ABOUT THIS EXERCISE :: Scan the lines below for the word "width". Copy each line you find it in.

LISTED ENTRIES ::

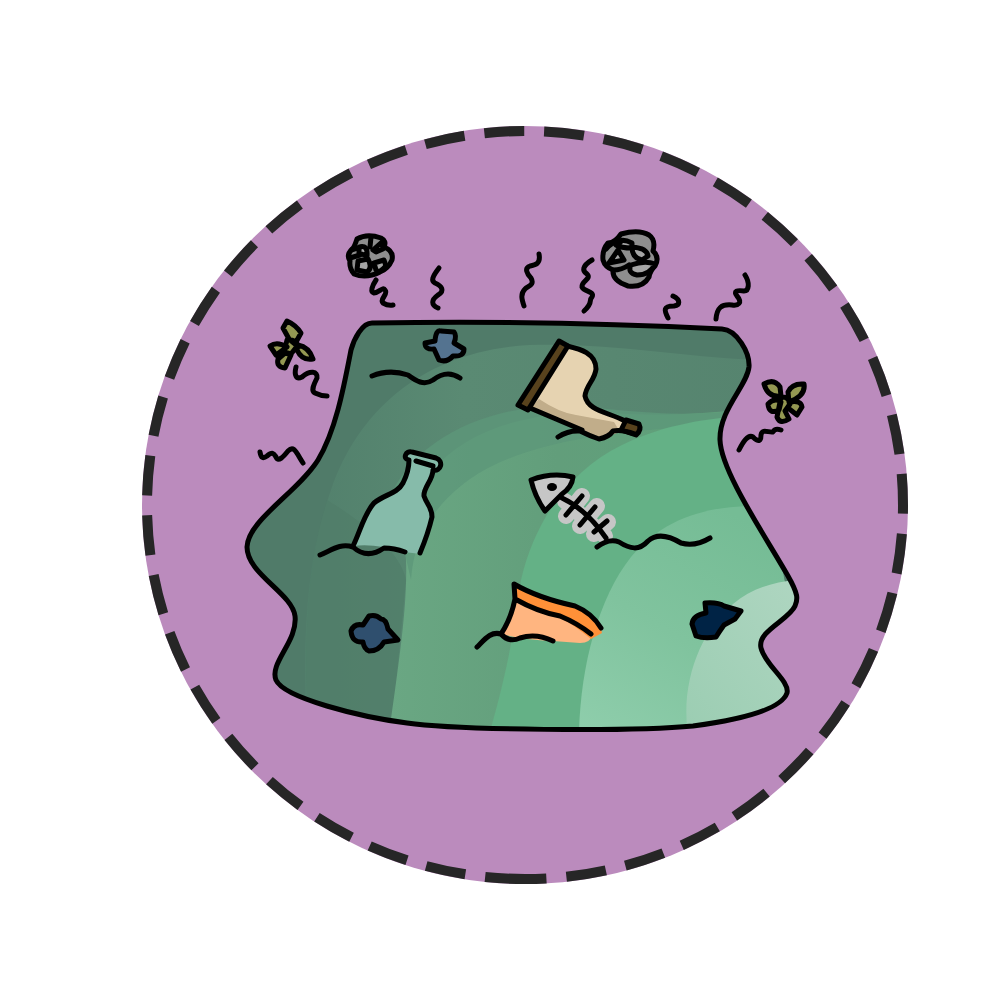
<!DOCTYPE html>
<html lang="en">
<head>
<meta charset="utf-8">
<title>Polluted slime badge</title>
<style>
:root{--paper:#fff;--badge:#bb8bbd;--dash:#262626;--ink:#000;--slime-1:#507b69;--slime-2:#588670;--slime-3:#63a27e;--slime-4:#64b186;--slime-5:#84c5a1;--slime-6:#a9d3bc;--glass:#86bbaa;--boot:#e6d3b1;--boot-shade:#c1ad8a;--sole:#58421d;--bone:#c6c6c6;--can:#ffb580;--rim:#ff9038;--rock:#8e8e8e;--fly:#949852}
html,body{margin:0;background:var(--paper);overflow:hidden}
svg{display:block;width:1000px;height:1000px}
.line{fill:none;stroke:var(--ink);stroke-width:5;stroke-linecap:round;stroke-linejoin:round}
.shape{stroke:var(--ink);stroke-width:5;stroke-linecap:round;stroke-linejoin:round}
.dashes{fill:none;stroke:var(--dash);stroke-width:10;stroke-dasharray:40 20}
</style>
</head>
<body>
<svg viewBox="0 0 1000 1000" role="img" aria-label="Green slime cube full of rubbish, with flies and smell lines, on a purple badge">
<defs>
<path id="slime-outline" d="M372 323Q548 320 722 329C737 330 750 353 749 367C747 386 719 410 720 440C721 471 764 534 788 576C800 597 797 600 795 606C789 620 757 631 761 648C765 665 790 681 787 693C781 710 738 720 693 726C630 732 455 730 407 723C360 717 284 698 276 680C269 663 298 641 295 616C292 593 247 574 247 547C248 520 298 492 318 460C336 430 344 386 351 350C354 339 362 323 372 323Z"/>
<clipPath id="slime-clip"><use href="#slime-outline"/></clipPath>
<linearGradient id="band-2" x1="0" y1="0" x2="1" y2="0"><stop offset="0" stop-color="#52806c"/><stop offset=".35" stop-color="#5a8a73"/><stop offset="1" stop-color="#56846f"/></linearGradient>
<linearGradient id="band-3" x1="0" y1="0" x2="1" y2="0"><stop offset="0" stop-color="#6aa783"/><stop offset=".4" stop-color="#629e7b"/><stop offset="1" stop-color="#5ea27a"/></linearGradient>
<linearGradient id="band-5" x1="0" y1="1" x2=".6" y2="0"><stop offset="0" stop-color="#8fceac"/><stop offset=".5" stop-color="#80c39e"/><stop offset="1" stop-color="#75bc95"/></linearGradient>
<linearGradient id="band-6" x1="0" y1="1" x2="1" y2="0"><stop offset="0" stop-color="#9bcdb2"/><stop offset="1" stop-color="#afd6c1"/></linearGradient>
</defs>

<g id="badge">
<ellipse cx="525" cy="505" rx="383" ry="379" fill="var(--badge)"/>
<path class="dashes" d="M525 879A378 374 0 0 1 525 131A378 374 0 0 1 525 879"/>
</g>

<g id="slime">
<g clip-path="url(#slime-clip)">
<rect x="240" y="315" width="565" height="420" fill="var(--slime-1)"/>
<path fill="url(#band-2)" d="M307 735C302 640 306 560 331 490C360 405 430 350 530 345C610 342 690 358 760 360V735Z"/>
<path fill="#507d69" opacity=".65" d="M307 700C304 620 310 555 327 500C360 520 400 550 406 580L391 735H310Z"/>
<path fill="url(#band-3)" d="M389 735C396 680 408 610 406 560C404 525 415 490 440 462C480 425 520 420 575 410C640 417 690 415 740 410L810 735Z"/>
<path fill="#5d987a" opacity=".8" d="M389 500C408 450 465 416 530 408C600 401 650 422 740 410V425C610 428 520 444 470 479C430 508 414 540 411 580Q400 530 389 500Z"/>
<path fill="var(--slime-4)" d="M489 735C508 670 515 625 521 580C535 520 570 470 622 445C665 424 710 418 745 416L810 735Z"/>
<path fill="url(#band-5)" d="M579 735C580 670 597 600 631 557C665 516 712 504 770 506L815 735Z"/>
<path fill="url(#band-6)" d="M688 735C680 680 702 630 733 604C752 588 775 581 805 579V735Z"/>
</g>
<use href="#slime-outline" class="line"/>
</g>

<g id="bottle">
<path fill="var(--glass)" d="M353 546C360 532 364 514 374 503C385 494 397 494 403 483C407 475 409 468 409 460C402 459 406 450 412 452L436 458C444 461 441 472 433 470C433 480 423 488 424 496C427 505 432 507 432 517L421 554L404 552Q375 543 353 546Z"/>
<path class="line" d="M353 546C360 532 364 514 374 503C385 494 397 494 403 483C407 475 409 468 409 460C402 459 406 450 412 452L436 458C444 461 441 472 433 470C433 480 423 488 424 496C427 505 432 507 432 517Q428 534 420 553M416 461L433 466"/>
<path class="line" d="M320 555C332 550 340 543 353 547C363 556 374 555 384 548Q394 548 405 552"/>
</g>

<g id="boot">
<path fill="var(--boot)" d="M567 346C580 349 596 353 596 369C595 380 586 385 585 396C588 411 608 412 625 421L620 432L601 438L583 431L530 408Z"/>
<path fill="var(--boot-shade)" d="M539 399Q560 413 576 415L614 422L620 432L601 438L583 431L530 408Z"/>
<path class="line" d="M567 346C580 349 596 353 596 369C595 380 586 385 585 396C588 411 608 412 625 421M530 408L582 430"/>
<path class="shape" fill="var(--sole)" d="M559 341L568 346L528 410L518 405Z"/>
<path class="shape" fill="var(--sole)" d="M626 420L639 424Q642 430 636 435L621 430Z"/>
<path class="line" d="M558 437Q569 430 580 431Q590 436 599 439Q609 437 613 431Q621 429 635 434"/>
</g>

<g id="fish-bone">
<path d="M565 501L605 536M582 496L566 516M597 506L580 526M608 522L594 534" fill="none" stroke="var(--bone)" stroke-width="16" stroke-linecap="round"/>
<path class="shape" fill="var(--bone)" d="M531 480Q552 472 573 477Q572 487 562 494L545 511Q535 497 531 480Z"/>
<ellipse cx="552" cy="487" rx="5" ry="4"/>
<path class="line" d="M562 498Q587 510 606 538M582 496L566 515M595 507L580 525M607 521L594 532"/>
<path class="line" d="M597 547Q609 538 619 542C630 549 639 551 648 541C658 532 671 537 681 543Q695 547 710 538"/>
</g>

<g id="can">
<path fill="var(--can)" d="M515 598L560 616L591 634Q592 643 580 643L553 641Q520 639 501 634Q510 619 515 598Z"/>
<path fill="var(--rim)" d="M514 585Q540 599 575 606Q600 618 602 633L591 639Q573 624 560 618L515 599Z"/>
<path class="line" d="M501 634Q511 619 515 599L514 584Q538 598 575 606Q592 613 601 628M515 599Q538 612 560 616Q577 623 591 634"/>
<path class="line" d="M477 647C485 639 491 631 501 634Q509 643 520 638Q536 633 553 641"/>
</g>

<g id="debris">
<path class="shape" fill="#547390" d="M425 343L435 341Q436 329 441 331L454 332Q457 336 454 343L464 349Q464 357 453 356Q447 363 439 360L434 349Q425 350 425 343Z"/>
<path class="shape" fill="#2f4f6e" d="M351 631Q354 623 363 625L369 616Q376 614 381 619Q386 619 388 629L398 640L384 642Q379 651 369 651Q364 649 363 642Q352 643 351 631Z"/>
<path class="shape" fill="#002345" d="M705 603Q718 602 724 606L741 611L735 619L724 625Q719 632 716 637Q704 639 696 636L692 624Q693 615 706 613Z"/>
<path class="line" d="M372 376C384 371 396 371 408 375C416 381 424 386 433 380Q447 369 460 378"/>
</g>

<g id="rocks" class="shape" fill="var(--rock)">
<path d="M357 239Q367 233 381 238Q387 241 384 247Q394 251 392 260Q388 269 380 272Q366 279 354 274Q349 268 350 261Q346 255 352 249Q354 248 357 239Z"/>
<path fill="#a5a5a5" d="M359 247Q368 244 367 256L359 253ZM373 250L382 242L383 249L376 252ZM358 261L368 259Q373 268 367 272L357 270ZM374 263L384 260L386 266Q379 274 376 270Z"/>
<path fill="none" d="M350 258L360 255M352 250L361 247M371 237L370 247"/>
<path d="M621 234Q639 229 649 235Q656 240 653 251Q660 257 655 266Q650 271 649 277Q643 288 628 286Q612 281 613 270Q605 267 603 260Q602 250 608 243Q615 243 621 234Z"/>
<path fill="#a5a5a5" d="M616 245Q620 237 632 243V248Q621 248 616 245ZM632 247Q647 248 648 256L642 260Q632 258 632 247ZM609 263L618 250L624 260ZM631 265Q645 260 655 264Q650 275 637 275Q627 273 631 265Z"/>
<path fill="none" d="M606 249Q614 240 620 243M613 270Q622 270 629 265"/>
</g>

<g id="flies" class="shape" fill="var(--fly)">
<path d="M283 328L287 321Q296 325 301 333L295 344L289 339ZM270 346Q277 341 287 347L276 355ZM298 345Q309 347 313 359Q302 361 297 350ZM285 353L291 355L285 368Q276 367 278 359ZM287 340Q295 339 298 345L291 354L284 352Z"/>
<path d="M764 384Q774 378 780 387L781 396Q768 398 764 384ZM788 392Q792 383 804 384Q806 396 789 402ZM768 404Q775 397 781 402L779 410Q769 415 768 404ZM790 402Q801 400 802 407L797 415L788 408ZM781 397Q789 396 790 404L785 411L789 419Q780 425 777 417L779 407Z"/>
</g>

<g id="smell-lines" class="line">
<path d="M376 280C372 286 370 292 374 293C379 293 383 286 385 290C389 294 379 299 383 303Q388 306 393 305"/>
<path d="M439 268C432 277 431 281 435 283C442 286 445 291 438 295C431 300 431 305 438 308"/>
<path d="M539 254C541 264 535 265 530 266C524 268 527 274 531 278C535 285 528 286 525 289C520 294 522 300 524 306"/>
<path d="M592 260C582 266 582 271 587 274C592 279 581 281 582 287C584 292 595 291 592 297C588 301 594 302 584 311"/>
<path d="M673 296C681 300 680 305 674 306C663 306 664 310 668 318"/>
<path d="M745 275C750 283 749 291 744 291C737 290 733 291 737 296C743 303 738 306 732 305C721 304 717 308 716 319"/>
<path d="M296 367C294 375 296 380 302 377C310 370 318 371 317 378C313 386 311 391 315 393Q321 396 327 396"/>
<path d="M260 452C261 458 263 459 267 456C273 451 274 454 276 457C278 463 284 456 288 451C294 445 296 452 303 463"/>
<path d="M739 450C743 442 748 434 753 437C759 443 761 441 761 435C762 428 769 433 773 432Q775 428 781 430"/>
</g>
</svg>
</body>
</html>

SOLVED EXERCISE ::
svg{display:block;width:1000px;height:1000px}
.line{fill:none;stroke:var(--ink);stroke-width:5;stroke-linecap:round;stroke-linejoin:round}
.shape{stroke:var(--ink);stroke-width:5;stroke-linecap:round;stroke-linejoin:round}
.dashes{fill:none;stroke:var(--dash);stroke-width:10;stroke-dasharray:40 20}
<rect x="240" y="315" width="565" height="420" fill="var(--slime-1)"/>
<path d="M565 501L605 536M582 496L566 516M597 506L580 526M608 522L594 534" fill="none" stroke="var(--bone)" stroke-width="16" stroke-linecap="round"/>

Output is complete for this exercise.